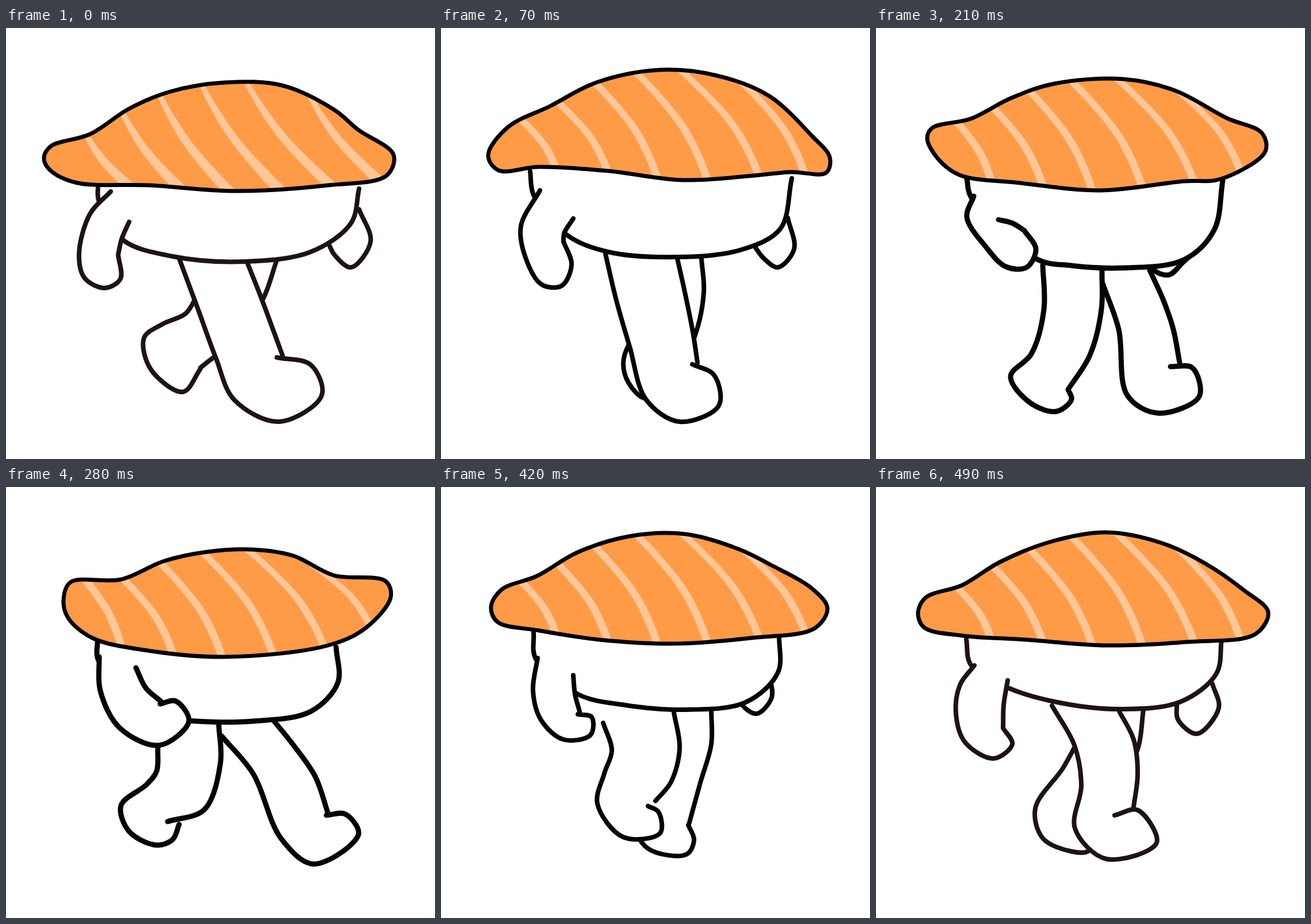
Write an HTML page that moves like this. It is 746x751 px and loops after 0.56 s.

```html
<!DOCTYPE html>
<html lang="en">
<head>
<meta charset="utf-8">
<title>Walking sushi</title>
<style>
  html, body { margin: 0; width: 100%; height: 100%; overflow: hidden; background: #fff; }
  svg { display: block; width: 100%; height: 100%; }
  .pose { visibility: hidden; animation: show 560ms step-end infinite; }
  .limb { fill: #fff; }
  .line { fill: none; stroke-linecap: round; stroke-linejoin: round; }
  .salmon { fill: #ff9b47; }
  .stripe { fill: #ffc697; }
  .rim { stroke: #000; stroke-width: 7; }
  @keyframes show {
    0% { visibility: visible; }
    12.5%, 100% { visibility: hidden; }
  }
</style>
</head>
<body>
<svg id="stage" viewBox="0 0 746 751"></svg>
<script>
const STEP = 70;
const BROWN = '#1d1313', BLACK = '#050404';

// Where the six stripes meet the upper and lower edge of the salmon.
const STRIPE_TOPS = [140, 203, 268, 342, 420, 532];
const STRIPE_FEET = [199, 289, 375, 462, 552, 631];
const EVEN = { top: 17, foot: 14, bend: 0.15, lean: 0 };
const FLARED = { top: 10, foot: 26, bend: -0.1, lean: 12 };

// Parts lie back to front. A limb has a back edge and, after the slash, a front edge.
const PARTS = ['farLeg', 'nearLeg', 'farArm', 'body', 'nearArm'];

const contact = {
  ink: BROWN, width: 8, grain: FLARED,
  salmon: '66,226 78,206 146,185 215,140 285,111 380,95 480,100 570,142 612,177 674,221 662,257 560,274 400,284 250,274 120,269 75,246',
  farLeg: '335,460 313,497 272,516 240,540 252,595 308,634 338,594 / 470,407 447,472 400,540 338,592',
  nearLeg: '302,404 335,493 365,575 397,648 475,686 549,640 530,587 471,574 / 420,410 443,468 466,530 481,571',
  farArm: '614,316 634,372 600,417 571,395 561,376',
  body: '160,274 161,300 203,369 290,398 415,407 530,390 600,340 614,280',
  nearArm: '182,285 146,324 127,395 137,436 172,453 199,437 195,395 / 214,338 201,368 195,395'
};

const rise = {
  ink: BLACK, width: 8, grain: EVEN,
  salmon: '82,222 116,173 190,136 270,95 380,73 480,83 570,118 645,188 676,225 670,252 608,251 545,257 420,265 290,249 170,242 100,248',
  farLeg: '345,530 326,553 317,585 326,618 353,645 380,640 400,620 / 453,403 457,460 442,535 400,620',
  nearLeg: '286,394 305,475 328,555 357,648 415,686 483,658 475,605 437,586 / 411,402 425,465 438,530 446,583',
  farArm: '603,331 614,385 586,417 560,400 547,383',
  body: '155,250 161,291 218,360 290,390 410,399 520,387 590,350 610,262',
  nearArm: '172,283 139,345 147,400 175,447 210,449 227,412 213,372 / 230,332 214,358 213,372'
};

const stride = {
  ink: BLACK, width: 9, grain: EVEN,
  salmon: '89,192 98,174 165,158 235,122 310,97 430,89 520,109 610,157 671,183 677,215 600,263 535,267 390,283 250,270 145,256 107,227',
  farLeg: '394,445 422,525 437,640 490,671 562,642 550,592 512,590 / 476,422 500,475 517,525 528,583',
  nearLeg: '290,413 292,490 270,568 234,607 268,653 314,668 340,647 334,630 / 393,423 392,490 372,570 334,630',
  farArm: '560,385 534,408 510,430 486,424 478,410',
  body: '158,263 165,294 278,402 340,414 430,418 535,404 588,352 603,266',
  nearArm: '170,293 158,330 190,380 226,416 262,417 278,385 258,353 / 213,334 237,340 258,353'
};

const reach = {
  ink: BLACK, width: 9, grain: EVEN,
  salmon: '100,197 112,166 200,161 275,129 350,113 430,109 500,120 570,154 660,164 669,192 625,246 560,276 380,296 240,284 150,263 108,228',
  farLeg: '375,434 430,500 478,612 535,657 613,605 590,570 557,572 / 467,409 500,450 538,505 560,569',
  nearLeg: '264,456 262,495 245,518 200,555 214,600 262,624 290,614 301,588 / 370,415 373,480 345,562 281,583',
  farArm: '545,330 550,355 530,365 510,360 500,330',
  body: '159,271 160,300 250,398 330,408 430,408 530,391 577,341 574,279',
  nearArm: '162,296 164,355 198,420 267,450 318,408 295,373 268,378 / 226,315 243,350 270,374'
};

const lift = {
  ink: BLACK, width: 8, grain: EVEN,
  salmon: '102,198 125,165 185,139 260,98 350,78 450,85 540,119 580,141 648,173 662,205 640,237 540,257 400,271 290,267 190,241 112,225',
  farLeg: '383,465 396,540 392,603 430,648 515,645 510,597 476,579 / 476,391 485,440 483,510 478,577',
  nearLeg: '258,441 250,468 212,478 199,510 235,572 275,587 302,570 305,540 / 388,396 382,470 345,528 299,537',
  farArm: '560,320 555,350 540,360 520,350 515,320',
  body: '166,242 166,290 250,375 320,385 420,390 530,376 580,322 576,253',
  nearArm: '166,286 175,365 210,417 272,436 316,392 288,354 256,373 / 231,320 245,342 262,362'
};

const swing = {
  ink: BROWN, width: 8, grain: EVEN,
  salmon: '73,220 86,193 150,171 215,131 305,95 400,79 495,97 572,133 640,180 682,218 660,256 540,270 400,276 260,266 150,259 84,245',
  farLeg: '350,445 325,490 277,560 290,612 340,635 370,634 385,600 / 465,388 455,457 420,520 385,600',
  nearLeg: '306,381 345,450 357,520 346,595 400,648 488,620 455,563 415,572 / 423,391 448,440 455,500 448,558',
  farArm: '585,343 596,385 558,430 525,405 523,378',
  body: '157,265 165,310 230,350 320,376 425,387 530,374 592,325 601,265',
  nearArm: '171,311 146,345 139,395 155,445 205,473 237,448 221,420 / 229,337 222,380 221,420'
};

const lerp = (a, b, t) => a + (b - a) * t;
const parse = text => text.split(' / ').map(edge => edge.split(' ').map(p => p.split(',').map(Number)));

// Every number in a part halfway between two poses.
function halfway(a, b) {
  const other = b.match(/\d+/g);
  let i = 0;
  return a.replace(/\d+/g, n => (Number(n) + Number(other[i++])) >> 1);
}

function between(a, b) {
  const pose = { ink: BLACK, width: 8, grain: EVEN };
  for (const part of ['salmon', ...PARTS]) pose[part] = halfway(a[part], b[part]);
  return pose;
}

// Bezier handle leaving a towards b, on a centripetal spline coming from p.
function handle(p, a, b) {
  const m = Math.sqrt(Math.hypot(a[0] - p[0], a[1] - p[1]));
  const n = Math.sqrt(Math.hypot(b[0] - a[0], b[1] - a[1]));
  return a.map((v, k) =>
    (m * m * b[k] - n * n * p[k] + (2 * m * m + 3 * m * n + n * n) * v) / (3 * m * (m + n)));
}

function curve(points, closed = false) {
  const n = points.length;
  const mirror = (a, b) => a.map((v, k) => 2 * v - b[k]);
  const at = i => closed ? points[(i + n) % n]
    : points[i] || (i < 0 ? mirror(points[0], points[1]) : mirror(points[n - 1], points[n - 2]));
  let d = '';
  for (let i = 0; i < (closed ? n : n - 1); i++) {
    const a = at(i), b = at(i + 1);
    d += `C${handle(at(i - 1), a, b)} ${handle(at(i + 2), b, a)} ${b}`;
  }
  return d;
}

const outline = (points, closed) => `M${points[0]}${curve(points, closed)}`;

// Closed shape between two edges that run the same way.
function band(left, right) {
  const back = [...right].reverse();
  return `${outline(left)}L${back[0]}${curve(back)}Z`;
}

// Height of the salmon's edge at x, on an arc that runs left to right.
function edgeY(arc, x) {
  const i = arc.findIndex(p => p[0] > x);
  const [a, b] = [arc[i - 1], arc[i]];
  return lerp(a[1], b[1], (x - a[0]) / (b[0] - a[0]));
}

// Tapered, bent stripes that overshoot the salmon, so the clip trims them.
function stripes(salmon, grain) {
  const tip = salmon.reduce((best, p, i) => p[0] > salmon[best][0] ? i : best, 0);
  const upper = salmon.slice(0, tip + 1);
  const lower = [...salmon.slice(tip), salmon[0]].reverse();
  return STRIPE_TOPS.map((top, i) => {
    const foot = STRIPE_FEET[i] + grain.lean;
    const y0 = edgeY(upper, top), y1 = edgeY(lower, foot);
    const side = sign => [-0.15, 0.2, 0.5, 0.8, 1.15].map(t => [
      lerp(top, foot, t + grain.bend * Math.sin(Math.PI * t)) + sign * lerp(grain.top, grain.foot, t) / 2,
      lerp(y0, y1, t)]);
    return `<path d="${band(side(-1), side(1))}"/>`;
  }).join('');
}

function drawPart(text) {
  const edges = parse(text);
  const fill = edges[1] ? band(...edges) : outline(edges[0]);
  return `<path class="limb" stroke="none" d="${fill}"/><path class="line" d="${edges.map(e => outline(e)).join('')}"/>`;
}

function draw(pose, i, all) {
  const [salmon] = parse(pose.salmon);
  const edge = outline(salmon, true) + 'Z';
  return `<g class="pose" style="animation-delay:${(i - all.length) * STEP}ms">
    <clipPath id="cut${i}"><path d="${edge}"/></clipPath>
    <g stroke="${pose.ink}" stroke-width="${pose.width}">${PARTS.map(part => drawPart(pose[part])).join('')}</g>
    <path class="salmon" d="${edge}"/>
    <g class="stripe" clip-path="url(#cut${i})">${stripes(salmon, pose.grain)}</g>
    <path class="line rim" d="${edge}"/>
  </g>`;
}

const walk = [contact, rise, between(rise, stride), stride, reach, lift, between(lift, swing), swing];
document.getElementById('stage').innerHTML = walk.map(draw).join('');
</script>
</body>
</html>
```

**Exercise objective**
Every line in the material above that has the word "fill" should be copied.

**Written reply**
  .limb { fill: #fff; }
  .line { fill: none; stroke-linecap: round; stroke-linejoin: round; }
  .salmon { fill: #ff9b47; }
  .stripe { fill: #ffc697; }
  const fill = edges[1] ? band(...edges) : outline(edges[0]);
  return `<path class="limb" stroke="none" d="${fill}"/><path class="line" d="${edges.map(e => outline(e)).join('')}"/>`;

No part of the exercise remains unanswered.